Armed with our experience of using Interwoven and its clear separation of function from form we set out looking for opportunities and funding to build a business that offered these options to small businesses. Thus Godengo was formed. Godengo was built on the foundation that we found value in the people that we hired and worked with. We were inspired by this quote from the character Goto Dengo in Neal Stephenson’s novel Cryptonomicon:
“Gold is the corpse of value,” says Goto Dengo.
“I don’t understand.”
“If you want to understand, look out the Window!” says the patriarch, and sweeps his cane around in an arc that encompasses half of Tokyo. “Fifty years ago, it was flames. Now it is lights! Do you understand? The leaders of Nippon were stupid. They took all the gold out of Tokyo and buried it in holes in the ground in the Philippines! Because they thought that The General would march into Tokyo and steal it. But The General didn’t care about the gold. He understood that the real gold is here–” he points to his head “–in the intelligence of the people, and here–” he holds out his hands “–in the work that they do. Getting rid of our gold was the best thing that ever happened to Nippon. It made us rich. Receiving that gold was the worst thing that happened to the Philippines. It made them poor.”
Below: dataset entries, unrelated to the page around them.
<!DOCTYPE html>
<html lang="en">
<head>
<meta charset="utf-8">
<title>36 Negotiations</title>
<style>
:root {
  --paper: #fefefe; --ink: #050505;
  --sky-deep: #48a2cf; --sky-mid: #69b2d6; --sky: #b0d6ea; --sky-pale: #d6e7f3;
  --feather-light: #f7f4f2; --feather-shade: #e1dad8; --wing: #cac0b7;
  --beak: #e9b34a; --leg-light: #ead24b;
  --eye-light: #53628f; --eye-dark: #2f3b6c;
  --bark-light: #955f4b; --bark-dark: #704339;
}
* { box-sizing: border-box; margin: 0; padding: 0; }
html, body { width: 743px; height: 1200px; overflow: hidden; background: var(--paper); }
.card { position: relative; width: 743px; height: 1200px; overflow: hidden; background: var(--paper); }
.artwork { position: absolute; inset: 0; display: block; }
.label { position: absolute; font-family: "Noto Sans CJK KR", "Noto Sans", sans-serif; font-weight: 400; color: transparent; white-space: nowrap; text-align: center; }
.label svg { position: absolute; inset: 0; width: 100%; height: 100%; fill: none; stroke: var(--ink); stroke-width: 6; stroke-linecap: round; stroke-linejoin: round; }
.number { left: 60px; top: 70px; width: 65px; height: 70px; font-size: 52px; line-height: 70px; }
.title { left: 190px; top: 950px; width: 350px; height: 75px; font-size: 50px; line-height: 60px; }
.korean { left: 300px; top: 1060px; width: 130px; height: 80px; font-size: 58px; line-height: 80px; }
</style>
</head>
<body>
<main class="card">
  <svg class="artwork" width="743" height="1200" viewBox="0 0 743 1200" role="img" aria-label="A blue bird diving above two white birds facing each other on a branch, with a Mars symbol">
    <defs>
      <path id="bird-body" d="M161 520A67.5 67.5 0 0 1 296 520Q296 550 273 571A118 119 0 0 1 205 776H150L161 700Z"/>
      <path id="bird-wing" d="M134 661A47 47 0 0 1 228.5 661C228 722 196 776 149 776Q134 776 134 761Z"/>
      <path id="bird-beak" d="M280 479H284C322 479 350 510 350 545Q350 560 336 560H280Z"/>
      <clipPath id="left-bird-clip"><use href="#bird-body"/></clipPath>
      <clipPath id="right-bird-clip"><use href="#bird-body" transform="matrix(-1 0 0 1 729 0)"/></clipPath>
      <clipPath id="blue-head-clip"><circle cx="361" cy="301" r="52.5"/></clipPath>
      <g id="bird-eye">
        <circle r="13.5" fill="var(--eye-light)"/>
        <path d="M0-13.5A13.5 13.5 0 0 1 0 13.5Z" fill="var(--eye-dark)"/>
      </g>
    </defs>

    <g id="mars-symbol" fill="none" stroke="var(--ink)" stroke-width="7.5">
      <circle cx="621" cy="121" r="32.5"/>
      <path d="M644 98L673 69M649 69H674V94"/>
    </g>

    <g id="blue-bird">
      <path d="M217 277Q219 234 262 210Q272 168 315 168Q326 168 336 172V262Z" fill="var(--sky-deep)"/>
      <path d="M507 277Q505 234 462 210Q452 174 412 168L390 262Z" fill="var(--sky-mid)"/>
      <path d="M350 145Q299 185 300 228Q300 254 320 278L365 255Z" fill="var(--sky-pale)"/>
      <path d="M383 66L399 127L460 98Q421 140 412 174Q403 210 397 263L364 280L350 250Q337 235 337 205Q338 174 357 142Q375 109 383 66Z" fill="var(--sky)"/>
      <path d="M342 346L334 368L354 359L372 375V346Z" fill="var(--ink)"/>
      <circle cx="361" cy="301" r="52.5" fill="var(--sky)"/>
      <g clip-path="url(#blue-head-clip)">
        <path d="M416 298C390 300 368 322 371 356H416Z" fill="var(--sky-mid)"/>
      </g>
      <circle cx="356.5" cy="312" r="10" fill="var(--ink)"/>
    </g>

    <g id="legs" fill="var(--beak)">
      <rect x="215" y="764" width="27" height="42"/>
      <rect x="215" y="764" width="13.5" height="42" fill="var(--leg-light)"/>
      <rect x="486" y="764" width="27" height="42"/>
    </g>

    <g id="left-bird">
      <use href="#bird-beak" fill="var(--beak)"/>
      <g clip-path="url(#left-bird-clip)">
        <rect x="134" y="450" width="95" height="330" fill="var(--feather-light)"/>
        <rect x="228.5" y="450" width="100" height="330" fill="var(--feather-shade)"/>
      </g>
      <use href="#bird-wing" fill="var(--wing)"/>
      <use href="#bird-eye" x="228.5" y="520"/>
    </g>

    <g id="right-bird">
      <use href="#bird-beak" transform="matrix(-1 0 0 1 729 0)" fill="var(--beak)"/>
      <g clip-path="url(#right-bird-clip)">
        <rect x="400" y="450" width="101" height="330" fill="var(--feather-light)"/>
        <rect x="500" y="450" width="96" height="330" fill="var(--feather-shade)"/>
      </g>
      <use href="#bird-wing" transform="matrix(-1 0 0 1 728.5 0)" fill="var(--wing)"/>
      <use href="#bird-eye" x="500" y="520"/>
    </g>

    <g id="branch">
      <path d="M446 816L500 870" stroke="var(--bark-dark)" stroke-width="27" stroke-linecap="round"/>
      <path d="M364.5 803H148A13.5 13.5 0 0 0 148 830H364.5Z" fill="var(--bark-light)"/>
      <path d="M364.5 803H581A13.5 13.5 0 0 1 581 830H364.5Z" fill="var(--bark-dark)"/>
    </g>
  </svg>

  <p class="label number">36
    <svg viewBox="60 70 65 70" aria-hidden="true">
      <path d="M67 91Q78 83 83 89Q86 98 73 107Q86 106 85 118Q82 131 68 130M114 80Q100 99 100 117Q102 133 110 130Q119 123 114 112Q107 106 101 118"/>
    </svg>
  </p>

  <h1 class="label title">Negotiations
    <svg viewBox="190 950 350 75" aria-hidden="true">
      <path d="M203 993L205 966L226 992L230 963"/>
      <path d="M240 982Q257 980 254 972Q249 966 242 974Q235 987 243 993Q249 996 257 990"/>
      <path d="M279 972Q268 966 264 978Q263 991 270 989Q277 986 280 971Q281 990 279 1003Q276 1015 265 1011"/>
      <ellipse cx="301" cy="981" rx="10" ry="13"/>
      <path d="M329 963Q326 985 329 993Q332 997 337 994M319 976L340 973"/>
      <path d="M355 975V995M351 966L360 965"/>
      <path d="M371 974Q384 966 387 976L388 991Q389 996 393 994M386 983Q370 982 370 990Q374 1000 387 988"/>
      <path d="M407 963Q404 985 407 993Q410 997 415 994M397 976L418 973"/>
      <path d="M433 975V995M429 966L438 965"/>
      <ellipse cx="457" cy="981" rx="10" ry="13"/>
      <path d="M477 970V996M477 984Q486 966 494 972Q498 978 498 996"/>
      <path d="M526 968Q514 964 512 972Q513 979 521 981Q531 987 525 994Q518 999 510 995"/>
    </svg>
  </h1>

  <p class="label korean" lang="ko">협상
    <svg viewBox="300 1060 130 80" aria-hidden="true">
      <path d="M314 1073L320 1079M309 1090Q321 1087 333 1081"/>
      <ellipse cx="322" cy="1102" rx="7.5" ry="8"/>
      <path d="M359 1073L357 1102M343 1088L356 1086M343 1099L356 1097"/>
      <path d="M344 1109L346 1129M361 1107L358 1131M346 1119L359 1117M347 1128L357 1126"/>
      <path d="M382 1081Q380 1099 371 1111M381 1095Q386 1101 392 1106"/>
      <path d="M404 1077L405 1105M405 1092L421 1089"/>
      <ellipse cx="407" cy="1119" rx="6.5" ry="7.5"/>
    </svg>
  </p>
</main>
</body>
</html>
It didn’t take long for us to discover that small-medium sized magazines (mostly city and regional magazines) had poorly representational websites for their print magazine counterparts and were grossly underserved.
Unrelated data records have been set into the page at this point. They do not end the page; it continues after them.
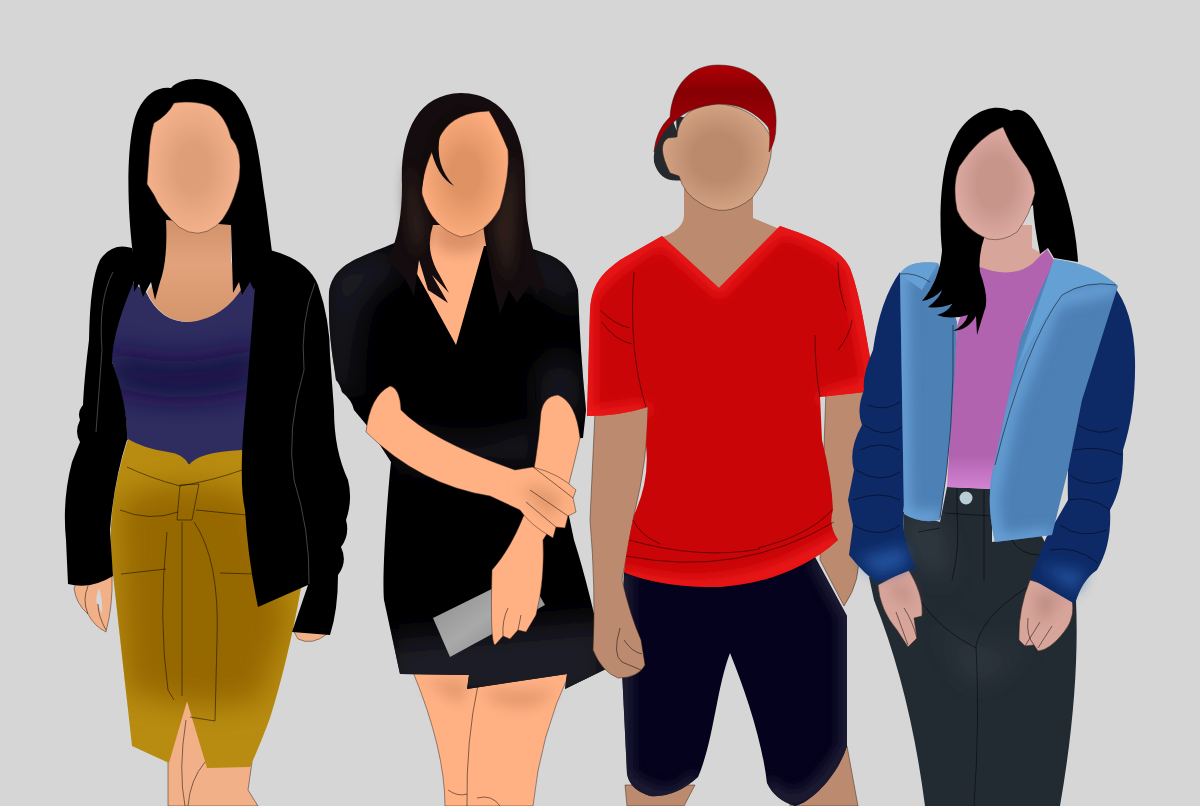
<!DOCTYPE html>
<html lang="en">
<head>
<meta charset="utf-8">
<title>Four friends</title>
<style>
:root{--backdrop:#d6d6d6;--ink:#000;--peach:#f1b088;--apricot:#ffb184;--tan:#bc8b6f;--rose:#d8a59b;--navy:#2f2c60;--mustard:#b88c10;--red:#c90508;--midnight:#04021c;--denim:#4d80b5;--sleeve:#0d2a66;--orchid:#b263b0;--slate:#222a32}
html,body{margin:0;height:100%;overflow:hidden;background:var(--backdrop)}
svg{display:block;width:1200px;height:806px}
.ink{fill:var(--ink)}
.peach{fill:var(--peach)}
.apricot{fill:var(--apricot)}
.tan{fill:var(--tan)}
.rose{fill:var(--rose)}
.edge{stroke:#3a2418;stroke-width:.5}
.seam{fill:none;stroke:#000;stroke-width:.7;stroke-opacity:.7}
.soft{filter:url(#blur)}
.softer{filter:url(#blur-wide)}
</style>
</head>
<body>
<svg viewBox="0 0 1200 806" role="img" aria-label="Four faceless friends standing side by side">
<defs>
<filter id="blur" x="-50%" y="-50%" width="200%" height="200%"><feGaussianBlur stdDeviation="7"/></filter>
<filter id="blur-wide" x="-50%" y="-50%" width="200%" height="200%"><feGaussianBlur stdDeviation="15"/></filter>
<radialGradient id="face-peach"><stop offset=".35" stop-color="#de9f78"/><stop offset="1" stop-color="#f3b18b"/></radialGradient>
<radialGradient id="face-apricot"><stop offset=".35" stop-color="#df9365"/><stop offset="1" stop-color="#fbab7c"/></radialGradient>
<radialGradient id="face-tan"><stop offset=".45" stop-color="#bb8a6d"/><stop offset="1" stop-color="#d3a283"/></radialGradient>
<radialGradient id="face-rose"><stop offset=".45" stop-color="#c8958b"/><stop offset="1" stop-color="#dcaaa1"/></radialGradient>
<linearGradient id="neck-peach" x2="0" y2="1"><stop offset=".2" stop-color="#d4946d"/><stop offset=".5" stop-color="#e2a37c"/><stop offset="1" stop-color="#d4946c"/></linearGradient>
<linearGradient id="cap-red" x2="0" y2="1"><stop stop-color="#b00006"/><stop offset=".3" stop-color="#850004"/><stop offset="1" stop-color="#b00008"/></linearGradient>
<linearGradient id="orchid-fade" x2="0" y2="1"><stop offset=".86" stop-color="#b263b0"/><stop offset="1" stop-color="#d283d2"/></linearGradient>
<linearGradient id="phone" x2="1" y2="1"><stop stop-color="#858585"/><stop offset=".5" stop-color="#a9a9a9"/><stop offset="1" stop-color="#777"/></linearGradient>
<path id="tank" d="M132 282L146 292Q160 322 188 322Q220 316 236 286L258 280V450L190 465L127 440Q128 410 112 362Q110 330 132 282Z"/>
<path id="skirt" d="M128 439Q142 448 168 452Q184 454 189 465Q198 452 242 450L301 588Q288 660 270 718Q262 740 250 767L207 768L187 701L169 763L132 746L111 556Q108 500 128 439Z"/>
<path id="dress" d="M402 240C360 258 334 262 329 292C328 340 334 362 336 380Q340 384 342 392Q352 400 354 410L369 428L391 462C386 510 382 580 384 600L400 674L469 675L467 689L567 674L565 689L606 669Q590 590 574 540L553 440L583 438L586 410Q580 350 578 290C570 256 545 254 524 246L484 246L456 345L416 272Z"/>
<path id="tee" d="M662 236L719 288L780 226C815 238 840 248 850 268C862 300 866 340 873 372L866 392L820 397L822 440Q832 480 833 510Q828 525 838 540C805 570 762 584 720 587C685 588 645 582 624 572Q628 540 634 515Q650 480 646 445L648 407Q620 416 587 416L590 310C592 282 604 272 620 260Z"/>
<path id="shorts" d="M624 572Q715 600 815 557L847 616V746C838 775 812 802 795 806Q775 800 767 783C762 740 745 690 730 653C716 690 714 740 698 777Q675 798 650 796Q630 790 627 774L621 650Z"/>
<path id="jeans" d="M903 512L940 522L947 487L992 489V542L1040 533L1076 600Q1080 690 1060 806H925Q910 690 874 600L869 577L906 574Z"/>
<path id="jacket-left" d="M938 263C920 262 908 262 900 274L904 514Q920 524 940 520C952 450 955 370 957 322Z"/>
<path id="jacket-right" d="M1054 262Q1100 268 1118 286L1082 400L1068 470L1052 535L995 542Q985 500 994 465Q1008 400 1020 340Q1035 300 1054 262Z"/>
<clipPath id="in-tank"><use href="#tank"/></clipPath>
<clipPath id="in-skirt"><use href="#skirt"/></clipPath>
<clipPath id="in-dress"><use href="#dress"/></clipPath>
<clipPath id="in-tee"><use href="#tee"/></clipPath>
<clipPath id="in-shorts"><use href="#shorts"/></clipPath>
<clipPath id="in-jeans"><use href="#jeans"/></clipPath>
<clipPath id="in-jacket-left"><use href="#jacket-left"/></clipPath>
<clipPath id="in-jacket-right"><use href="#jacket-right"/></clipPath>
</defs>
<rect width="1200" height="806" fill="var(--backdrop)"/>

<g id="woman-in-blazer">
<path class="peach edge" d="M168 740L186 694L210 740L252 762L248 790L258 806H168Z"/>
<path class="seam" d="M186 720Q178 770 185 806M205 762Q190 780 188 806"/>
<path class="peach edge" d="M78 580L112 576Q113 605 106 632Q94 626 88 614Q76 604 74 588ZM292 628L327 634Q312 646 298 639Z"/>
<path fill="var(--backdrop)" d="M99 588Q94 602 98 604L102 614Q103 600 99 588Z"/>
<path class="seam" d="M98 604Q98 616 106 630M88 586Q82 600 88 614"/>
<use href="#tank" fill="var(--navy)"/>
<g clip-path="url(#in-tank)"><path class="softer" fill="#130c42" d="M110 350Q185 375 260 345V385Q180 410 110 385Z"/></g>
<use href="#skirt" fill="var(--mustard)"/>
<g clip-path="url(#in-skirt)"><path class="softer" fill="#966800" d="M118 500Q190 470 256 500L288 620L260 700Q200 715 126 690Z"/></g>
<path class="seam" d="M127 467Q150 478 180 486Q215 480 242 470M180 485L199 484L192 520H177ZM120 510Q150 522 178 512M196 510L246 515M167 532Q158 620 168 690L174 700M182 522V696M194 522Q220 560 217 640L215 721L190 717M121 574L166 569M220 573L256 574"/>
<path fill="url(#neck-peach)" d="M166 205H231V262L244 285Q225 318 190 322Q160 322 147 292Q166 270 166 240Z"/>
<path class="ink" d="M132 248Q112 242 100 260Q90 280 89 340Q84 380 83 405Q77 412 80 420Q74 432 80 442L72 462Q62 500 66 540L68 584Q90 590 113 576L110 530Q114 480 127 440Q128 405 112 362Q112 330 138 272Z"/>
<path class="ink" d="M256 275L270 250Q308 260 318 285Q330 320 330 355L334 410Q334 450 348 480Q353 500 346 520Q350 535 341 547Q348 562 338 575Q338 610 330 635L292 632L308 585L258 607Q248 560 245 510Q238 480 246 400Z"/>
<path fill="none" stroke="#555" stroke-width=".8" d="M113 272Q98 300 102 350L96 432M315 283Q300 320 304 370Q286 430 294 480Q310 530 309 584"/>
<path class="ink" d="M133 255C125 190 128 130 138 110Q150 86 171 88C184 74 216 77 235 93C258 118 260 170 266 205L272 252L258 278L254 290L250 282L242 295L239 282L233 293Q232 260 231 225L166 220Q168 260 160 282L155 300L151 282L143 297L139 284L134 292Z"/>
<path class="edge" fill="url(#face-peach)" d="M174 103Q194 100 210 106Q226 116 231 138Q243 150 239 180Q230 215 216 226Q198 240 179 227Q160 210 154 195L147 184L149 155Q150 135 154 123Q168 115 174 103Z"/>
</g>

<g id="woman-in-wrap-dress">
<path class="apricot edge" d="M413 672H570Q540 735 533 806H445Q445 750 413 672Z"/>
<path class="soft" fill="#e5996d" d="M425 680H470L460 705ZM485 690H555Q530 720 490 700Z"/>
<path class="seam" d="M478 685Q466 740 467 806M448 790Q458 797 467 794M477 798Q492 794 500 806"/>
<path class="apricot" d="M430 215H490L486 270L456 346L410 270Q432 262 430 215Z"/>
<path class="soft" fill="#dc9167" d="M434 220H486V245Q455 262 436 245Z"/>
<use href="#dress" fill="#000"/>
<g clip-path="url(#in-dress)"><g class="softer" fill="#1e1a27"><path d="M325 270Q370 245 410 250L385 285Q350 285 352 400L330 390ZM520 240L580 270V320Q540 270 520 285ZM385 640L610 620V700H385ZM390 425Q460 460 545 425L540 460L400 465Z"/><ellipse cx="560" cy="390" rx="20" ry="35"/></g></g>
<path class="seam" stroke="#555" d="M386 310Q382 370 396 400M515 310Q535 350 536 402"/>
<path fill="url(#phone)" d="M433 618L526 572L545 605L450 657Z"/>
<path class="apricot edge" d="M541 412Q544 396 558 395Q576 402 580 438Q574 465 562 510L543 540Q545 580 536 615L526 632L518 630L510 639L503 636L495 645Q490 644 492 570Q510 550 524 515Q538 460 541 412Z"/>
<path class="apricot edge" d="M366 432Q370 396 390 386Q400 388 401 410Q430 440 515 470L533 467Q560 474 576 490L573 498L576 512L568 516L565 528L556 527L553 538Q530 525 520 510L490 496Q420 485 366 432Z"/>
<path class="soft" fill="#e3996c" d="M520 488Q545 482 563 500L550 520Z"/>
<path class="seam" d="M533 467Q550 480 573 498M530 490L568 516M526 502L556 527M503 636Q502 620 508 608M518 630L521 615"/>
<path fill="#140c0e" d="M386 262Q402 235 402 185C400 135 416 94 461 93C505 94 524 130 525 180Q525 240 545 283L537 295L530 284L517 303L509 290L500 314Q489 270 483 225H433Q424 250 440 276L449 293L432 275L448 303L428 290L419 260L414 297Q404 270 386 262Z"/>
<path class="soft" fill="#30201f" d="M410 160Q404 210 416 260L424 230ZM514 150Q520 220 508 285L494 230Z"/>
<path class="edge" fill="url(#face-apricot)" d="M489 111Q455 112 442 133C428 155 421 180 422 194Q432 228 461 237Q485 235 500 208Q510 175 508 150Q498 125 489 111Z"/>
<path fill="#120b0c" d="M489 111Q450 111 440 135Q434 165 454 186Q436 176 430 145Q424 170 421 195Q415 120 460 104Z"/>
</g>

<g id="man-in-cap">
<path class="tan edge" d="M625 785H695L684 806H627ZM790 790L847 746L858 806H790ZM820 560L826 390L866 388L858 550Q862 580 844 606Z"/>
<path class="tan" d="M684 180H753V218L782 230L719 290L660 238Q684 230 684 215Z"/>
<use href="#shorts" fill="var(--midnight)"/>
<g clip-path="url(#in-shorts)"><path class="soft" fill="none" stroke="#202039" stroke-width="14" d="M624 570V776Q670 815 698 777M767 783Q800 830 847 746V616L815 557"/></g>
<path class="tan edge" d="M595 412L648 405Q648 460 634 515L622 580Q630 615 641 640L645 665Q638 678 618 678Q602 672 593 650Q596 590 590 520Z"/>
<path class="seam" d="M620 628Q612 655 622 662L641 670M624 640Q632 652 642 654"/>
<use href="#tee" fill="var(--red)"/>
<g clip-path="url(#in-tee)"><path class="soft" fill="none" stroke="#f51a1e" stroke-width="13" d="M662 236L719 288L780 226Q840 245 852 270L873 385L820 400M648 409L587 418V300Q600 270 662 236M620 574Q730 610 842 538"/></g>
<path class="seam" d="M634 272Q628 350 646 407M838 262Q838 290 846 310M815 335Q815 370 820 397M600 310Q615 325 630 328M602 322Q614 340 632 344M838 350Q850 335 852 320M633 520Q640 535 660 544M629 540Q700 560 760 549M626 556Q740 578 834 522M758 548Q810 535 832 510"/>
<path fill="#25282c" d="M672 118L680 140L683 180Q660 184 654 162Q652 140 672 118ZM676 116L690 118L677 140Z"/>
<path class="edge" fill="url(#face-tan)" d="M677 137C678 112 700 103 722 104Q760 110 772 140Q772 175 752 198Q725 220 700 203Q684 194 679 176L670 173Q656 145 668 138Z"/>
<path class="edge" fill="url(#cap-red)" d="M654 152Q656 130 670 117C672 86 690 65 718 65C755 65 778 90 776 125Q776 142 769 152Q771 133 768 127Q748 103 717 104Q690 107 676 120Q662 130 654 152Z"/>
</g>

<g id="woman-in-denim-jacket">
<use href="#jeans" fill="var(--slate)"/>
<g clip-path="url(#in-jeans)"><path class="softer" fill="#3b444b" d="M940 620L976 680L1030 640L980 660ZM905 512L930 520L950 580L920 560Z"/></g>
<path class="seam" d="M945 513L992 516M957 488V512Q960 550 952 580M984 490V580M1040 580Q985 610 976 645Q980 720 974 806M976 648Q940 630 920 600M1012 540Q1020 555 1040 555M918 532L940 528"/>
<circle cx="966" cy="498" r="6.500" fill="#b9cdd8"/>
<path class="rose edge" d="M878 585L908 569Q924 595 922 616L914 618L917 638L908 647L897 630Q880 610 878 585ZM1030 580L1070 592Q1078 615 1064 632Q1050 650 1038 651L1034 645L1025 646L1019 640Q1018 610 1030 580Z"/>
<path class="soft" fill="#bd8b81" d="M888 590L905 582L914 608ZM1035 590L1062 598L1040 625Z"/>
<path class="seam" d="M904 608Q912 620 917 638M896 612L908 645M1028 618Q1026 636 1034 645M1040 622L1025 646M1052 626L1038 648"/>
<path class="rose" d="M985 225H1032V248L1046 256L1030 276L985 274L978 262Z"/>
<path fill="url(#orchid-fade)" d="M978 266Q1010 280 1032 264L1047 249L1057 265L1015 400L994 465L991 489L947 487Q952 400 957 326Z"/>
<path fill="#c9dae2" d="M1057 259L1046 290L1012 392Q1018 330 1040 295Z"/>
<path fill="var(--sleeve)" d="M900 272Q880 300 873 350Q862 375 864 390Q856 410 862 425Q848 450 854 470L848 500L853 525L849 555Q865 575 878 583L916 568Q900 540 904 505V290Z"/>
<path fill="var(--sleeve)" d="M1112 284Q1134 310 1135 360Q1136 410 1123 450Q1124 485 1110 510Q1112 545 1097 570Q1082 580 1075 604L1030 578L1046 538L1068 500Q1066 440 1080 390Z"/>
<path class="soft" fill="#24509a" d="M858 558L905 545L908 565L880 576ZM1040 565L1085 572L1074 592Z"/>
<path class="seam" d="M868 405Q885 412 900 402M864 425Q885 440 902 427M860 450Q880 440 900 450M856 470Q880 485 900 472M853 500Q880 490 900 500M853 525Q880 540 900 525M1078 425Q1100 438 1118 428M1074 450Q1100 445 1122 455M1070 475Q1090 490 1117 478M1068 500Q1090 495 1110 510M1060 525Q1080 540 1107 530M1050 550Q1075 545 1098 563"/>
<use href="#jacket-left" fill="var(--denim)"/>
<g clip-path="url(#in-jacket-left)"><path class="soft" fill="none" stroke="#6ea9df" stroke-width="12" d="M938 262L900 272L903 518H942"/></g>
<use href="#jacket-right" fill="var(--denim)"/>
<g clip-path="url(#in-jacket-right)"><path class="soft" fill="none" stroke="#6ca7de" stroke-width="12" d="M1118 286L1054 300L1010 410L990 500L996 543L1052 535"/></g>
<path fill="#65a0d5" d="M1054 259Q1095 264 1116 285Q1085 280 1062 295Q1040 320 1016 372Q1036 310 1054 259ZM900 274Q908 260 938 263L922 290Z"/>
<path class="seam" d="M900 274Q915 272 930 282M1116 285Q1085 280 1062 295Q1025 345 995 465M953 325Q955 430 940 518"/>
<path class="ink" d="M942 250C938 210 942 160 955 138C968 112 994 102 1011 111C1030 104 1040 130 1051 153C1066 187 1076 225 1078 262L1054 258L1048 248L1040 254Q1034 225 1033 205L985 235Q978 255 980 272Q990 300 984 312L977 335L976 316Q968 330 953 331Q965 325 968 315Q950 320 937 315Q948 312 952 304Q938 309 928 307Q940 298 942 290Q934 299 922 301Q940 280 942 250Z"/>
<path class="edge" fill="url(#face-rose)" d="M1003 127Q1010 145 1021 160Q1034 175 1035 193Q1030 215 1017 232Q1003 242 988 239Q965 230 957 210Q952 185 959 167Q980 135 1003 127Z"/>
</g>
</svg>
</body>
</html>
In 2006 we released our first version of Rivista to Palm Springs Life Magazine (still running on Rivista ). Rivista, a SaaS content management system (or CMS) application, was built from the ground up to serve Magazine Publishers and enabled them to easily get their articular content online. In 2015 Rivista is used by over 200+ Magazines in the US, Canada, South Africa and Qatar. In 2012 Godengo acquired Texterity and in 2013 rebranded as GTxcel. Currently GTxcel is $10,000,000 a year business with 90 plus employees and head quartered in Southborough Massachusetts. There are no founders left from either business still with GTxcel (I was the last).
Today I run Digitalweavers where I work on my own software products and help others get their software products released.
Here is a link to my linkedin.com account where you can look at the finer details of my work history.